    Join Date
    Jul 2007
    Posts
    1,665
    And the thing about the dominate leg, I'm pretty sure we subconsciously compensate for that.
    A class that doesn't overload all operators just isn't finished yet. -- SmugCeePlusPlusWeenie
    A year spent in artificial intelligence is enough to make one believe in God. -- Alan J. Perlis

  13. #13
    Kernel hacker
    Join Date
    Jul 2007
    Location
    Farncombe, Surrey, England
    Posts
    15,677
    I think it's likely that you'd (more often) walk in circles if the landscape is relatively feature-less, such as flat snowy landscape, or a forest full of similar looking trees (plantation).

    --
    Mats
    Compilers can produce warnings - make the compiler programmers happy: Use them!
    Please don't PM me for help - and no, I don't do help over instant messengers.

  14. #14
    Ethernal Noob
    Join Date
    Nov 2001
    Posts
    1,901
    I always wondered why one pant leg went further down than the other.

  15. #15
    Dr Dipshi++ mike_g's Avatar
    Join Date
    Oct 2006
    Location
    On me hyperplane
    Posts
    1,218
    If one leg was 9" shorter than the other how big would the circle that you walk in be?
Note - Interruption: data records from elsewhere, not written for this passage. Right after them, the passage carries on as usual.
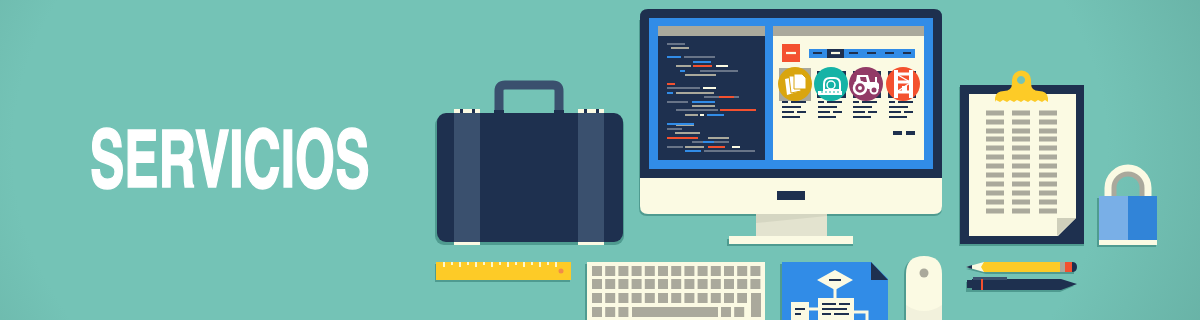
<!DOCTYPE html>
<html lang="es">
<head>
<meta charset="utf-8">
<title>Servicios</title>
<style>
:root{--teal:#74c3b6;--teal-edge:#63ab9f;--navy:#1e304f;--navy-light:#3a506e;--cream:#fbfae3;--cream-dark:#e3e3cf;--grey:#aaa99c;--blue:#318ce7;--yellow:#fdcb27;--red:#f4512f;--aqua:#15b3a6;--plum:#923a66;--gold:#d9a50f;--shade:#4f9b90}
*{box-sizing:border-box;margin:0;padding:0}
html,body{width:1200px;height:320px;overflow:hidden}
.banner{position:relative;display:flex;align-items:baseline;width:1200px;height:320px;overflow:hidden;background:radial-gradient(ellipse 760px 520px at 560px 150px,var(--teal) 72%,var(--teal-edge) 100%)}
.banner::before{content:"";width:0;height:187px}
h1{position:relative;margin-left:90px;color:#fff;font:bold 80px/1 "TeX Gyre Heros Cn","Liberation Sans",sans-serif;white-space:nowrap;transform:scaleX(.785);transform-origin:0 50%;-webkit-text-stroke:1.5px #fff}
.desk{position:absolute;left:0;top:0;width:1200px;height:320px}
.navy{fill:var(--navy)}.slate{fill:var(--navy-light)}.cream{fill:var(--cream)}.cream-dark{fill:var(--cream-dark)}.grey{fill:var(--grey)}.blue{fill:var(--blue)}.yellow{fill:var(--yellow)}.red{fill:var(--red)}.aqua{fill:var(--aqua)}.plum{fill:var(--plum)}.gold{fill:var(--gold)}.shade{fill:var(--shade)}.white{fill:#fff}
.line{fill:none;stroke-width:2.2}
.ink{stroke:var(--navy)}.paper{stroke:var(--cream)}.ash{stroke:var(--grey)}.dim{stroke:#687488}.sky{stroke:var(--blue)}.hot{stroke:var(--red)}
</style>
</head>
<body>
<main class="banner">
<h1>SERVICIOS</h1>
<svg class="desk" viewBox="0 0 1200 320" aria-hidden="true">
<defs>
<g id="text-block" class="line ink"><path d="M0 0h6m3 0h15M0 5h19M0 10h12m3 0h9M0 15h18"/></g>
<g id="table-column"><path class="line ash" stroke-width="5" style="stroke-width:5" d="M0 0h18M0 9h18M0 18h18M0 26h18M0 35h18M0 44h18M0 53h18M0 62h18M0 71h18M0 80h18M0 89h18M0 98h18"/></g>
<clipPath id="badge-clip"><circle r="17"/></clipPath>
</defs>

<g id="briefcase">
<rect class="shade" x="435" y="116" width="189" height="129" rx="9"/>
<path d="M499 113V91q0-6 6-6h48q6 0 6 6v22" fill="none" stroke="#3a506e" stroke-width="9"/>
<path class="navy" d="M494 110h10v5h-10zM554 110h10v5h-10z"/>
<path class="cream" d="M454 109h26v8h-26zM578 109h26v8h-26zM454 238h26v7h-26zM578 238h26v7h-26z"/>
<path class="navy" d="M460 109h3v6h-3zM472 109h3v6h-3zM584 109h3v6h-3zM596 109h3v6h-3z"/>
<rect class="navy" x="437" y="113" width="186" height="129" rx="9"/>
<path class="slate" d="M454 113h26v129h-26zM578 113h26v129h-26z"/>
</g>

<g id="monitor">
<path class="shade" d="M639 20h303v188q0 8-8 8H647q-8 0-8-8zM727 239h126v7H727z"/>
<path class="cream-dark" d="M756 212h71v25h-71z"/>
<path fill="#c8c9b6" d="M756 213h71v3l-71 7z" opacity=".5"/>
<rect class="cream" x="729" y="236" width="124" height="8"/>
<path class="cream" d="M640 176h302v30q0 8-8 8H648q-8 0-8-8z"/>
<path class="navy" d="M640 178V17q0-8 8-8h286q8 0 8 8v161z"/>
<rect class="navy" x="777" y="191" width="28" height="9"/>
<rect class="blue" x="649" y="18" width="284" height="151"/>
<g id="code-window">
<rect class="navy" x="658" y="26" width="107" height="134"/>
<rect class="grey" x="658" y="26" width="107" height="10"/>
<path class="line dim" d="M667 44h18M684 57h31M700 71h38M667 88h33M704 97h35M667 102h21M676 110h42M667 129h15M692 142h37M667 147h16M704 151h51M676 125h0"/>
<path class="line ash" d="M671 48h18M676 66h15M685 75h31M676 93h38M692 106h23M685 115h13M675 133h25M708 138h21M685 147h19M676 125h18"/>
<path class="line sky" d="M667 57h14M693 62h18M680 71h5M667 93h6M692 102h23M707 115h17M667 124h27M703 142h11M685 151h16"/>
<path class="line hot" d="M693 66h19M667 84h8M719 97h15M720 110h36M667 138h31M708 147h17"/>
<path class="line paper" d="M716 66h12M703 88h13M700 115h4M732 147h8"/>
</g>
<g id="site-window">
<rect class="cream" x="773" y="26" width="151" height="134"/>
<rect class="grey" x="773" y="26" width="151" height="10"/>
<rect class="red" x="782" y="44" width="18" height="18"/>
<path class="line paper" d="M786 53h10"/>
<rect class="blue" x="809" y="49" width="106" height="9"/>
<rect class="navy" x="827" y="49" width="17" height="9"/>
<path class="line ink" d="M813 53h9M849 53h9M867 53h9M885 53h9M903 53h8"/>
<path class="line paper" d="M831 53h9"/>
<path class="grey" d="M779 68h32v33h-32z"/>
<path class="navy" d="M817 71h29v27h-29zM853 71h28v27h-28zM888 71h28v27h-28z"/>
<use href="#text-block" x="782" y="102"/><use href="#text-block" x="818" y="102"/><use href="#text-block" x="853" y="102"/><use href="#text-block" x="889" y="102"/>
<path class="navy" d="M893 131h9v4h-9zM906 131h9v4h-9z"/>
<g id="documents-badge" transform="translate(795 84)">
<circle class="gold" r="17"/>
<path class="white" d="M-10-5l9-2 3 15-10 3z"/>
<path class="white" stroke="#d9a50f" d="M-6-8h10l2 15-10 2z"/>
<path class="white" stroke="#d9a50f" d="M-1-10h8l4 4V5H-1z"/>
</g>
<g id="measure-badge" transform="translate(831 84)">
<circle class="aqua" r="17"/>
<path fill="none" stroke="#fff" stroke-width="2" d="M-7 6V0q0-6 6-6h4q6 0 6 6v6z"/>
<circle r="4" cy="1" fill="none" stroke="#fff" stroke-width="1.5"/>
<path class="white" d="M-13 7H11v4h-24z"/>
<path d="M-9 7v2m4-2v2m4-2v2m4-2v2m4-2v2" stroke="#15b3a6"/>
</g>
<g id="tractor-badge" transform="translate(866 84)">
<circle class="plum" r="17"/>
<path class="white" d="M-9-9H2l2 7h5v-5h2v5l2 2v5H2L-5-1h-7l2-2z"/>
<path class="plum" d="M-6-7h6l1 5h-6z"/>
<circle cx="-6" cy="4" r="6" fill="#923a66" stroke="#fff" stroke-width="2.5"/>
<circle class="white" cx="-6" cy="4" r="2"/>
<circle cx="8" cy="6" r="3.5" fill="#923a66" stroke="#fff" stroke-width="2"/>
</g>
<g id="scaffold-badge" transform="translate(903 84)">
<circle class="red" r="17"/>
<g clip-path="url(#badge-clip)">
<path d="M-7-14v28M8-14v28" stroke="#fff" stroke-width="4"/>
<path d="M-9-10H10M-9-2H10M-9 8H10" stroke="#fff" stroke-width="3"/>
<path d="M-5-9l12 7M-5 7L7-1" stroke="#fff" stroke-width="1.3"/>
<path class="white" d="M-1 2h5v6h-5z"/>
</g>
</g>
</g>
</g>

<g id="clipboard">
<rect class="shade" x="959" y="87" width="125" height="159"/>
<rect class="navy" x="960" y="85" width="124" height="159"/>
<path class="cream" d="M969 94h107v124l-18 18h-89z"/>
<path fill="#cfcfbb" d="M1057 236v-18h19z"/>
<use href="#table-column" x="986" y="113"/><use href="#table-column" x="1012" y="113"/><use href="#table-column" x="1039" y="113"/>
<path class="yellow" fill-rule="evenodd" d="M995 102v-4q1-7 9-7 8 0 8-8v-3a9 9 0 0 1 19 0v3q0 8 8 8t9 7v4l-3-2-3 2-4-2-3 2-4-2-3 2-4-2-3 2-4-2-3 2-4-2-3 2-4-2-3 2-4-2zM1021 76a4 4 0 1 0 .1 0z"/>
</g>

<g id="padlock">
<path d="M1109 197v-9a19 19 0 0 1 38 0v9" fill="none" stroke="#fbfae3" stroke-width="9"/>
<path d="M1114 197v-9a14 14 0 0 1 28 0v9" fill="none" stroke="#aaa99c" stroke-width="5"/>
<path class="shade" d="M1097 198h59v49h-59z"/>
<path fill="#79afe7" d="M1099 196h29v46h-29z"/>
<path fill="#3184d8" d="M1128 196h29v46h-29z"/>
<path class="cream" d="M1099 240h58v5h-58z"/>
</g>

<g id="ruler">
<rect class="shade" x="435" y="264" width="135" height="18"/>
<rect class="yellow" x="436" y="262" width="135" height="18"/>
<path d="M444 262v5m8-5v3m8-3v5m8-5v3m8-3v5m8-5v3m8-3v5m8-5v3m8-3v5m8-5v3m8-3v5m8-5v3m8-3v5m8-5v3m8-3v5" stroke="#fff7c9" stroke-width="2"/>
<circle cx="561" cy="271" r="2.5" fill="#f18c49"/>
</g>

<g id="keyboard">
<rect class="shade" x="585" y="264" width="178" height="60"/>
<rect class="cream" x="587" y="262" width="178" height="62"/>
<g stroke="#aaa99c" stroke-width="10" stroke-dasharray="10 3.2">
<path d="M592 271h169M592 284h169M592 298h155M592 312h37M721 312h26"/>
</g>
<path class="grey" d="M632 307h86v10h-86zM751 293h10v24h-10z"/>
</g>

<g id="flowchart">
<path class="shade" d="M780 264h90v56h-90z"/>
<path class="blue" d="M782 262h89l17 17v41H782z"/>
<path class="navy" d="M871 262v18h17z"/>
<path d="M835 288v12M808 309h10" stroke="#fbfae3" stroke-width="3"/>
<path class="cream" d="M835 270l18 10-18 10-18-10zM818 298h36v22h-36zM791 302h18v18h-18z"/>
<path class="line ink" d="M829 280h12M822 304h14m3 0h11M822 309h25M822 314h9m3 0h15M795 309h10M795 314h6"/>
<path d="M854 312h13v8" stroke="#fbfae3" stroke-width="3" fill="none"/>
</g>

<g id="mouse">
<path class="shade" d="M904 320v-45q0-17 18-17t18 17v45z"/>
<path class="cream" d="M906 320v-46q0-18 18-18t18 18v46z"/>
<path class="cream-dark" d="M906 305q18 12 36 0v15h-36z" opacity=".4"/>
<circle class="grey" cx="924" cy="273" r="4.5"/>
</g>

<g id="pencil">
<path class="shade" d="M966 269l20-5h88v10h-88z"/>
<path class="cream" d="M966 267l18-5v10z"/>
<path class="navy" d="M966 267l6-2v4z"/>
<path class="yellow" d="M984 262h77v10h-77l-3-5z"/>
<path class="grey" d="M1060 262h5v10h-5z"/>
<path class="red" d="M1065 262h8v10h-8z"/>
<path class="navy" d="M1072 262q5 0 5 5t-5 5z"/>
</g>

<g id="pen">
<path class="shade" d="M966 282h94l14 4-14 6h-94z"/>
<path class="navy" d="M967 280h5v-1h89l16 5-16 6h-89v-2h-5z"/>
<path class="slate" d="M973 277h34v3h-34z"/>
<path class="red" d="M981 279h2v11h-2z"/>
</g>
</svg>
</main>
</body>
</html>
    They should put that in maths exams

Page 1 of 2 12 LastLast
Popular pages Recent additions subscribe to a feed

1 2 3 4 5 6 7 8 9 10 11 12 13 14 15 16 17 18 19 20 21